Héléna Noguéra does Ce mortel ennui: a duet with a man that remains inconnu. My very own fille sourire for life, is all too right when she mentiones: "A bald man doing Serge, that’s just ridiculous." More and more, we get the feeling of witnessing a slick tv entertainment show.
Anna Karina, the oldest, but very well preserved fille this evening, does two songs, the last one being Sous le soleil exactement. It’s ok, but hindered by overacting and again, this feeling that you’re looking at TV Variety instead of a live show – like it never gets for real.
Keren-Ann: one song, Sorry Angel, that leaves us longing for more. Héléna Noguéra comes back to do a duet with Alain Chamfort. They perform La Décadanse together, but the voice of Helena cannot level with the mighty original. And Chamfort hesitates to give her the treatment Serge gave Jane in the version filmed for tv long ago – which is a pity, but understandible.
So far for the filles sourires. They all get back on stage for the encore Les papillions noirs, which in every respect sounds like Let there be rock. And with the audience screaming for a second encore, we get the whole song once more –with the guitars turned up even louder and all of that...a waste.

In terms of tonights male singers, Alain Chamfort is the most impressive one, staying in touch with the subtleties of the songs of Serge.

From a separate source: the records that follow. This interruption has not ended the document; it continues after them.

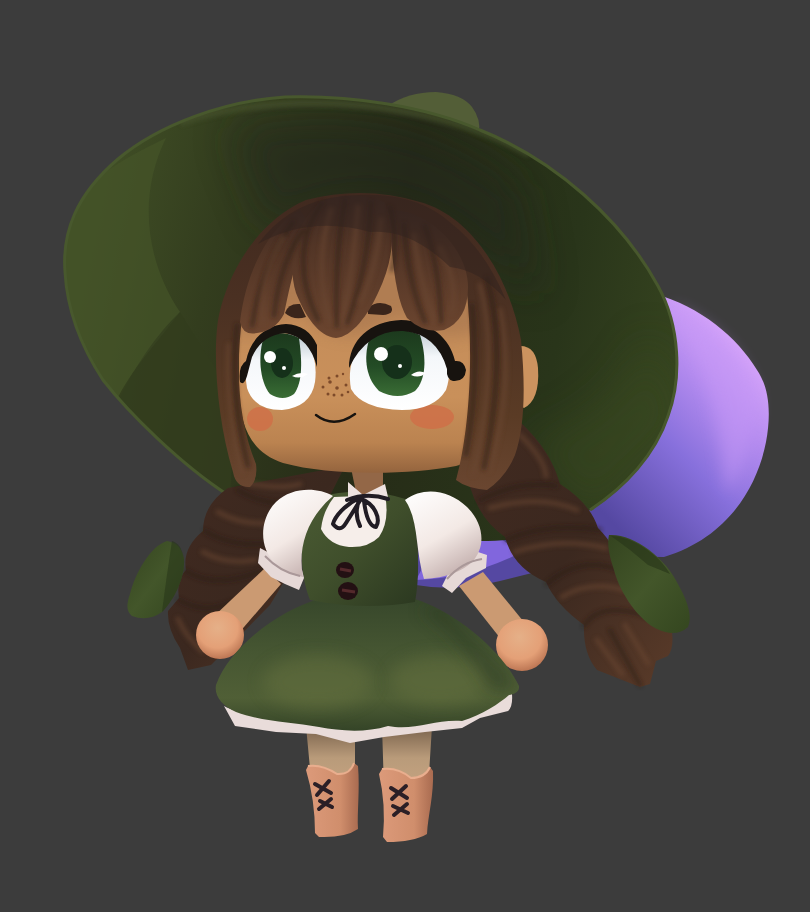
<!DOCTYPE html>
<html lang="en">
<head>
<meta charset="utf-8">
<title>Little witch in a green hat</title>
<style>
:root{--backdrop:#3c3c3c;--ink:#17130f;--hair:#50341f;--hair-dark:#35231a;--hair-light:#6b4630;--skin:#c78f5c;--white:#fff;--blush:#cf7048;--iris:#21451f;--moss:#3d4f27;--moss-dark:#272d18;--brow:#3a251b}
html,body{margin:0;height:100%;overflow:hidden;background:var(--backdrop)}
svg{display:block;width:810px;height:912px}
.strand{fill:none;stroke:var(--hair-light);stroke-width:5;stroke-linecap:round;opacity:.55;filter:url(#soft2)}
.groove{fill:none;stroke:#2b1b14;stroke-width:4;stroke-linecap:round;opacity:.6;filter:url(#soft2)}
.lace{fill:none;stroke:#2b1f26;stroke-width:4;stroke-linecap:round}
.ribbon{fill:none;stroke:#211c24;stroke-width:4;stroke-linecap:round;stroke-linejoin:round}
.freckles{fill:#7d4a2a}
</style>
</head>
<body>
<svg viewBox="0 0 810 912" role="img" aria-label="Chibi witch girl with braids, a wide green hat and a green dress">
<defs>
<filter id="soft2" x="-30%" y="-30%" width="160%" height="160%"><feGaussianBlur stdDeviation="2"/></filter>
<filter id="soft8" x="-40%" y="-40%" width="180%" height="180%"><feGaussianBlur stdDeviation="8"/></filter>
<filter id="soft20" x="-50%" y="-50%" width="200%" height="200%"><feGaussianBlur stdDeviation="20"/></filter>
<linearGradient id="orb" gradientUnits="userSpaceOnUse" x1="610" y1="520" x2="765" y2="370"><stop offset="0" stop-color="#5548a2"/><stop offset=".45" stop-color="#8770dc"/><stop offset=".75" stop-color="#b48bef"/><stop offset="1" stop-color="#d6a4fa"/></linearGradient>
<linearGradient id="brim" gradientUnits="userSpaceOnUse" x1="90" y1="260" x2="670" y2="380"><stop offset="0" stop-color="#3f4d25"/><stop offset=".2" stop-color="#333d1e"/><stop offset=".5" stop-color="#262b17"/><stop offset=".8" stop-color="#29351a"/><stop offset="1" stop-color="#35431f"/></linearGradient>
<linearGradient id="face" x1="0" y1="0" x2="0" y2="1"><stop offset="0" stop-color="#c08a5a"/><stop offset=".7" stop-color="#c9905a"/><stop offset=".88" stop-color="#bb8350"/><stop offset="1" stop-color="#94643e"/></linearGradient>
<linearGradient id="mane" x1="0" y1="0" x2="0" y2="1"><stop offset="0" stop-color="#40291f"/><stop offset=".35" stop-color="#4a3022"/><stop offset=".75" stop-color="#5a3b25"/><stop offset="1" stop-color="#6a4630"/></linearGradient>
<linearGradient id="fringe" x1="0" y1="0" x2="0" y2="1"><stop offset="0" stop-color="#3e2a23"/><stop offset=".35" stop-color="#523526"/><stop offset="1" stop-color="#6b452f"/></linearGradient>
<linearGradient id="braid" x1="0" y1="0" x2="1" y2="1"><stop offset="0" stop-color="#412a20"/><stop offset=".5" stop-color="#3b281f"/><stop offset="1" stop-color="#5a3b29"/></linearGradient>
<linearGradient id="sleeve" x1="0" y1="0" x2=".5" y2="1"><stop offset="0" stop-color="#fff"/><stop offset=".6" stop-color="#f3e9e5"/><stop offset="1" stop-color="#c8b5b3"/></linearGradient>
<linearGradient id="skirt" x1="0" y1="0" x2="0" y2="1"><stop offset="0" stop-color="#37472b"/><stop offset=".4" stop-color="#465632"/><stop offset=".75" stop-color="#505f36"/><stop offset="1" stop-color="#344427"/></linearGradient>
<linearGradient id="bodice" x1="0" y1="0" x2="1" y2="1"><stop offset="0" stop-color="#4b5c34"/><stop offset=".5" stop-color="#3f4e2b"/><stop offset="1" stop-color="#2b3820"/></linearGradient>
<radialGradient id="hand" cx=".45" cy=".35" r=".7"><stop offset="0" stop-color="#e5b088"/><stop offset=".6" stop-color="#e4a077"/><stop offset="1" stop-color="#b56e4d"/></radialGradient>
<linearGradient id="leg" x1="0" y1="0" x2="0" y2="1"><stop offset="0" stop-color="#79624c"/><stop offset=".5" stop-color="#b99b7a"/><stop offset="1" stop-color="#c6a481"/></linearGradient>
<linearGradient id="boot" x1="0" y1="0" x2="1" y2="0"><stop offset="0" stop-color="#dc9a7a"/><stop offset=".65" stop-color="#d08e6c"/><stop offset="1" stop-color="#a96b50"/></linearGradient>
<linearGradient id="eye" x1="0" y1="0" x2="0" y2="1"><stop offset="0" stop-color="#b9c7cf"/><stop offset=".35" stop-color="#f4f7fa"/><stop offset="1" stop-color="#fff"/></linearGradient>
<linearGradient id="irisTone" x1="0" y1="0" x2="0" y2="1"><stop offset="0" stop-color="#1c391d"/><stop offset=".55" stop-color="#234b25"/><stop offset="1" stop-color="#3a6d35"/></linearGradient>
<linearGradient id="bow" x1="0" y1="0" x2="1" y2="1"><stop offset="0" stop-color="#34441f"/><stop offset=".5" stop-color="#43562a"/><stop offset="1" stop-color="#34461f"/></linearGradient>
<clipPath id="brimClip"><path d="M65 272C62 232 76 195 118 159C160 124 225 101 285 97C350 95 425 106 480 130C555 160 622 220 658 286C680 326 682 378 668 416C655 455 625 487 590 510C550 535 520 541 480 541L300 530L228 495C180 464 128 412 103 380C80 345 67 308 65 272Z"/></clipPath>
<clipPath id="skirtClip"><path id="skirtShape" d="M319 599Q366 611 415 599C455 612 502 650 519 686Q520 693 509 695C500 703 482 715 462 721C435 719 415 731 388 726C365 733 340 731 319 727C292 722 263 722 236 712C222 706 214 696 216 685C230 646 280 610 319 599Z"/></clipPath>
<clipPath id="faceClip"><path id="faceShape" d="M239 300L239 390C240 425 250 452 283 463C330 476 410 475 456 466Q472 463 472 420L474 285L400 220H290Z"/></clipPath>
</defs>

<rect width="810" height="912" fill="var(--backdrop)"/>

<g id="orb-behind">
<path d="M655 294C700 306 738 338 757 370C770 389 771 415 766 442C757 488 727 538 664 557L600 556L500 581Q455 592 416 585L420 530L590 505Z" fill="url(#orb)"/>
<path d="M672 306C722 330 745 360 756 396C757 434 744 470 727 494C720 440 712 360 672 306Z" fill="#c597f6" opacity=".55" filter="url(#soft8)"/>
<path d="M416 580Q470 578 520 553L496 535H440Z" fill="#8166dd"/>
</g>

<g id="hat">
<path d="M388 106Q408 92 436 92Q462 94 472 107Q481 119 479 133L420 125Z" fill="#535e37"/>
<path d="M65 272C62 232 76 195 118 159C160 124 225 101 285 97C350 95 425 106 480 130C555 160 622 220 658 286C680 326 682 378 668 416C655 455 625 487 590 510C550 535 520 541 480 541L300 530L228 495C180 464 128 412 103 380C80 345 67 308 65 272Z" fill="url(#brim)"/>
<g clip-path="url(#brimClip)">
<path d="M50 260C70 190 100 170 166 138C138 195 145 260 180 312Q145 345 116 405L60 340Z" fill="#465528" opacity=".65"/>
<path d="M180 312C160 340 130 370 116 402L230 500L235 400Z" fill="#323d1d" opacity=".8"/>
<path d="M230 130Q400 90 520 190L540 300L480 250Q380 160 270 230Z" fill="#23261a" opacity=".55" filter="url(#soft20)"/>
<path d="M520 440Q610 420 650 330L690 420L590 520Z" fill="#3a4c24" opacity=".45" filter="url(#soft20)"/>
<path d="M180 122C300 85 440 105 530 154" fill="none" stroke="#47522d" stroke-width="8" opacity=".65" filter="url(#soft2)"/>
</g>
<path d="M590 510C625 487 655 455 668 416C682 378 680 326 658 286C622 220 555 160 480 130C425 106 350 95 285 97C225 101 160 124 118 159C76 195 62 232 65 272C67 308 80 345 103 380C128 412 180 464 228 495" fill="none" stroke="#48582d" stroke-width="3"/>
</g>

<g id="left-braid">
<path d="M345 466L228 488Q203 505 203 531Q182 548 186 570Q176 580 179 598L168 611Q167 629 180 648L188 670L211 665L226 650L270 605L300 555Z" fill="url(#braid)"/>
<path class="groove" d="M205 531Q235 550 285 542M186 571Q215 590 264 570M179 600Q205 615 232 602M238 490Q270 510 310 500"/>
<path class="strand" d="M218 512Q245 528 282 521M203 552Q226 565 255 560M178 619Q186 637 202 651M248 483Q280 490 300 484"/>
<path d="M167 541Q181 543 184 559C185 578 174 600 162 612Q148 622 132 616Q124 610 130 594C135 574 150 546 167 541Z" fill="url(#bow)"/>
<path d="M172 541Q181 543 184 559C185 578 174 600 162 612Q166 580 172 541Z" fill="#293719" opacity=".6"/>
</g>

<g id="right-braid">
<path d="M512 415C540 438 554 462 560 484Q590 503 598 528Q623 553 618 577Q646 587 654 620L672 632Q674 648 668 656L656 661L650 684L640 687L597 670Q583 654 584 625Q556 605 546 582Q513 568 505 537Q480 520 470 487Z" fill="url(#braid)"/>
<path class="groove" d="M480 500Q520 480 556 486M506 540Q548 522 600 530M547 584Q580 555 619 570M584 626Q600 600 650 617M610 630L640 685"/>
<path class="strand" d="M520 435Q545 460 546 476M490 508Q540 494 577 510M515 552Q560 537 606 548M562 597Q590 580 624 590M597 640L622 674M625 625L648 663"/>
<path d="M609 535C632 533 666 557 679 586Q694 613 688 627Q676 638 657 629C640 621 620 594 614 570Q606 547 609 535Z" fill="url(#bow)"/>
<path d="M611 536C632 536 660 555 670 574L648 565Q630 549 611 536Z" fill="#293719" opacity=".65"/>
</g>

<g id="legs">
<path d="M306 726H355V790H312Z" fill="url(#leg)"/>
<path d="M382 726H432L428 790H384Z" fill="url(#leg)"/>
<g id="left-boot"><path d="M308 766Q322 764 337 774Q350 775 354 763L358 766C360 790 357 812 358 829Q345 838 319 837L315 833Q315 800 306 770Z" fill="url(#boot)"/><path d="M308 766Q322 764 337 774Q350 775 354 763" fill="none" stroke="#e9ae8e" stroke-width="2"/><path class="lace" d="M315 784L331 793M329 781L317 795M320 801L332 807M331 799L319 809"/></g>
<g id="right-boot"><path d="M382 769Q398 767 411 778Q425 778 430 767L433 771C434 795 428 815 427 834Q413 842 387 842L383 837Q386 804 379 774Z" fill="url(#boot)"/><path d="M382 769Q398 767 411 778Q425 778 430 767" fill="none" stroke="#e9ae8e" stroke-width="2"/><path class="lace" d="M391 788L407 798M406 786L392 799M393 806L408 813M407 804L394 815"/></g>
</g>

<g id="arms">
<path d="M265 568L281 584L238 634L212 618Z" fill="#cb9a72"/>
<circle cx="220" cy="635" r="24" fill="url(#hand)"/>
<path d="M459 586L483 572L528 627L504 643Z" fill="#cb9a72"/>
<circle cx="522" cy="645" r="26" fill="url(#hand)"/>
</g>

<g id="dress">
<path d="M224 706C242 716 280 720 350 724L512 694Q513 707 508 711L480 718L462 728L425 732L384 737L350 743L316 734L276 732L235 726Z" fill="#e9dcda"/>
<use href="#skirtShape" fill="url(#skirt)"/>
<g clip-path="url(#skirtClip)">
<ellipse cx="318" cy="682" rx="55" ry="27" fill="#66723f" opacity=".5" filter="url(#soft8)"/>
<ellipse cx="440" cy="680" rx="50" ry="25" fill="#66723f" opacity=".5" filter="url(#soft8)"/>
<path d="M440 605L520 690L490 688Q465 640 420 610Z" fill="#293820" opacity=".5" filter="url(#soft8)"/>
</g>
<path d="M318 497Q365 485 409 500C418 530 421 570 415 602Q365 611 310 600C298 570 298 525 318 497Z" fill="url(#bodice)"/>
<path d="M334 497L385 495Q390 521 379 537Q368 548 349 547Q329 545 321 529Q323 511 334 497Z" fill="#f6eeea"/>
<path d="M351 468H383V486L370 497H357Z" fill="#936747"/>
<path d="M348 482L363 495L385 484L388 497Q366 502 348 497Z" fill="#eee3e1"/>
<g id="ribbon" class="ribbon"><path d="M347 500Q367 492 388 499M359 498C345 505 335 516 333 524Q340 533 346 523L361 499C375 504 381 519 376 527Q367 526 364 501M359 500Q354 514 360 526"/></g>
<g id="buttons"><ellipse cx="345" cy="570" rx="9" ry="8" fill="#231013"/><ellipse cx="348" cy="591" rx="10" ry="9" fill="#231013"/><path d="M340 569L351 571M342 590L355 592" stroke="#54292b" stroke-width="3"/></g>
</g>

<g id="sleeves">
<path d="M260 548L302 570L304 578L299 590L285 584L271 577L258 563Z" fill="#e6d9d7"/>
<path d="M333 496C317 487 292 487 276 502C259 519 259 548 275 563Q288 575 303 577C298 550 305 520 333 496Z" fill="url(#sleeve)"/>
<path d="M442 586L450 570L478 552L487 555L486 568L466 578L452 593Z" fill="#e6d9d7"/>
<path d="M405 500C424 486 449 490 467 507C484 524 486 546 473 561Q457 577 424 579C415 550 419 520 405 500Z" fill="url(#sleeve)"/>
<path d="M265 556Q280 572 300 576M447 579Q462 562 482 559" fill="none" stroke="#aa9899" stroke-width="2"/>
</g>

<g id="head">
<path d="M519 346Q536 345 538 368Q540 400 524 408L512 402Z" fill="#cc935f"/>
<use href="#faceShape" fill="url(#face)"/>
<g clip-path="url(#faceClip)"><path d="M235 230H480V330Q440 350 400 315Q340 360 300 308L240 340Z" fill="#8d6245" opacity=".35" filter="url(#soft8)"/></g>
<ellipse cx="260" cy="419" rx="13" ry="12" fill="var(--blush)" opacity=".85"/>
<ellipse cx="432" cy="417" rx="22" ry="12" fill="var(--blush)" opacity=".85"/>
<path d="M316 415Q334 429 355 414" fill="none" stroke="var(--ink)" stroke-width="2.5" stroke-linecap="round"/>
<g class="freckles"><circle cx="329" cy="378" r="1.5"/><circle cx="337" cy="376" r="1.5"/><circle cx="343" cy="374" r="1.2"/><circle cx="323" cy="387" r="1.5"/><circle cx="330" cy="382" r="1.8"/><circle cx="337" cy="388" r="1.8"/><circle cx="346" cy="385" r="1.5"/><circle cx="328" cy="394" r="1.5"/><circle cx="334" cy="395" r="1.5"/><circle cx="342" cy="395" r="1.5"/><circle cx="348" cy="392" r="1.3"/></g>

<g id="left-eye">
<path d="M252 348Q280 322 307 343Q318 358 315 382Q311 407 282 410Q254 410 247 388Q243 365 252 348Z" fill="url(#eye)"/>
<path d="M264 337Q282 329 299 338C302 360 303 382 294 394Q283 402 270 394C259 381 258 353 264 337Z" fill="url(#irisTone)"/>
<ellipse cx="282" cy="363" rx="11" ry="15" fill="#15301a"/>
<path d="M240 382Q238 366 246 361C250 340 265 325 286 324Q308 325 317 345L317 367Q309 337 285 333Q262 335 252 357L247 376Q244 386 240 382Z" fill="var(--ink)"/>
<circle cx="270" cy="357" r="6" fill="#fff"/><circle cx="284" cy="368" r="2" fill="#fff"/><path d="M292 376Q300 371 308 374Q300 380 292 376Z" fill="#fff"/>
</g>
<g id="right-eye">
<path d="M357 350Q374 328 405 328Q433 330 444 350Q453 370 446 390Q434 410 402 410Q362 409 351 389Q347 367 357 350Z" fill="url(#eye)"/>
<path d="M370 337Q393 323 420 335C427 358 426 380 415 391Q398 401 379 391C364 376 364 354 370 337Z" fill="url(#irisTone)"/>
<ellipse cx="397" cy="362" rx="15" ry="17" fill="#15301a"/>
<path d="M349 368C349 340 370 321 401 320C430 321 450 338 455 361Q464 360 466 370Q465 382 453 381Q446 379 447 369Q437 334 403 331Q367 330 349 368Z" fill="var(--ink)"/>
<circle cx="381" cy="354" r="7" fill="#fff"/><circle cx="400" cy="366" r="2" fill="#fff"/><path d="M411 375Q418 369 426 373Q419 379 411 375Z" fill="#fff"/>
</g>
<g id="brows" fill="var(--brow)"><path d="M285 313Q288 303 300 304L306 317Q294 321 285 313Z"/><path d="M368 308Q378 299 391 306Q395 314 383 315L368 314Z"/></g>
</g>

<g id="hair">
<path d="M250 487Q236 488 233 472C217 420 212 350 219 315C229 270 259 220 306 200Q364 185 420 202C474 217 510 280 521 340C526 390 524 430 515 455Q506 477 487 490Q466 488 456 480C470 430 474 350 466 285L395 225H300L243 310C235 370 238 420 256 464Q258 480 250 487Z" fill="url(#mane)"/>
<path class="strand" d="M229 345Q226 410 242 472M480 285Q500 360 473 474M500 310Q515 385 489 470"/>
<path class="groove" d="M237 325Q229 390 248 466M487 278Q508 350 484 468M472 305Q480 380 466 455"/>
<path d="M300 210C270 226 246 270 240 322Q243 336 257 333Q275 331 284 314C290 286 296 253 312 228Z" fill="url(#fringe)"/>
<path d="M390 210C430 210 468 250 468 287Q468 320 444 330Q424 334 407 318C395 297 391 255 390 210Z" fill="url(#fringe)"/>
<path d="M322 201Q352 190 384 202C397 225 394 260 378 293C368 315 352 337 336 338C318 336 306 317 296 293C286 260 296 220 322 201Z" fill="url(#fringe)"/>
<path class="groove" d="M322 203C300 235 296 275 318 320M345 200Q334 260 337 326M371 202Q368 270 347 323M390 207Q398 240 392 270M404 224Q407 280 425 322M425 226Q440 270 441 322M293 222Q260 270 252 326M303 230Q279 265 274 316"/>
<path class="strand" d="M331 210Q313 265 330 322M358 207Q353 270 342 324M381 220Q377 270 360 302M414 235Q420 285 435 320M440 248Q458 280 452 312M283 238Q258 280 263 322"/>
<path d="M258 244Q285 207 330 198Q410 185 452 224Q485 250 506 300Q480 270 450 267Q410 228 370 232Q310 215 258 244Z" fill="#30221f" opacity=".5"/>
</g>
</svg>
</body>
</html>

Miossec is not there at all, "for health reasons". Phillipe Katerine is not there at all, without any reason being given. Daniel Darc is there, not announced, but could have stayed home: his harmonica-driven, speedrock version of Juif et dieu, is nothing but pathetic. Which leaves Mick Harvey, the one to look really forward to. He is there with his acoustic guitar, also accompanied by the band of Burger. Oddly enough, Harvey, the man that has done the most outstanding versions of the Gainsbourg songs in English, tonight is performing them (for the biggest part) in the orginal French language, which is kind of puzzling...But even more puzzling is that the guitar of Harvey is just not working. And that it cannot be fixed. So instead of enjoying Bonnie and Clyde and Chatterton, we see him struggling with a guitar that just does not work. And not even that: we also see how he is not given the opportunity to fix it, as the show needs to go on, apparantly. This is too bad. And moreover, it is uneccesary: after the show is finished, we come to discover that “His initials S.G.” have not lasted three hours, as scheduled, but not even two.
It could have been really nice. It was not. Even regional newspaper Le Berry, one of the main sponsors of the festival, and very supportive of all the events on Le Printemps de Bourges is without pity in their review. "Une flopée d’artistes avec Rudolph Burger pour un flop, they’re headlining. Little needs to be added to that. His initials S.G. was a poor, pityful happening. (JAN HIDDINK)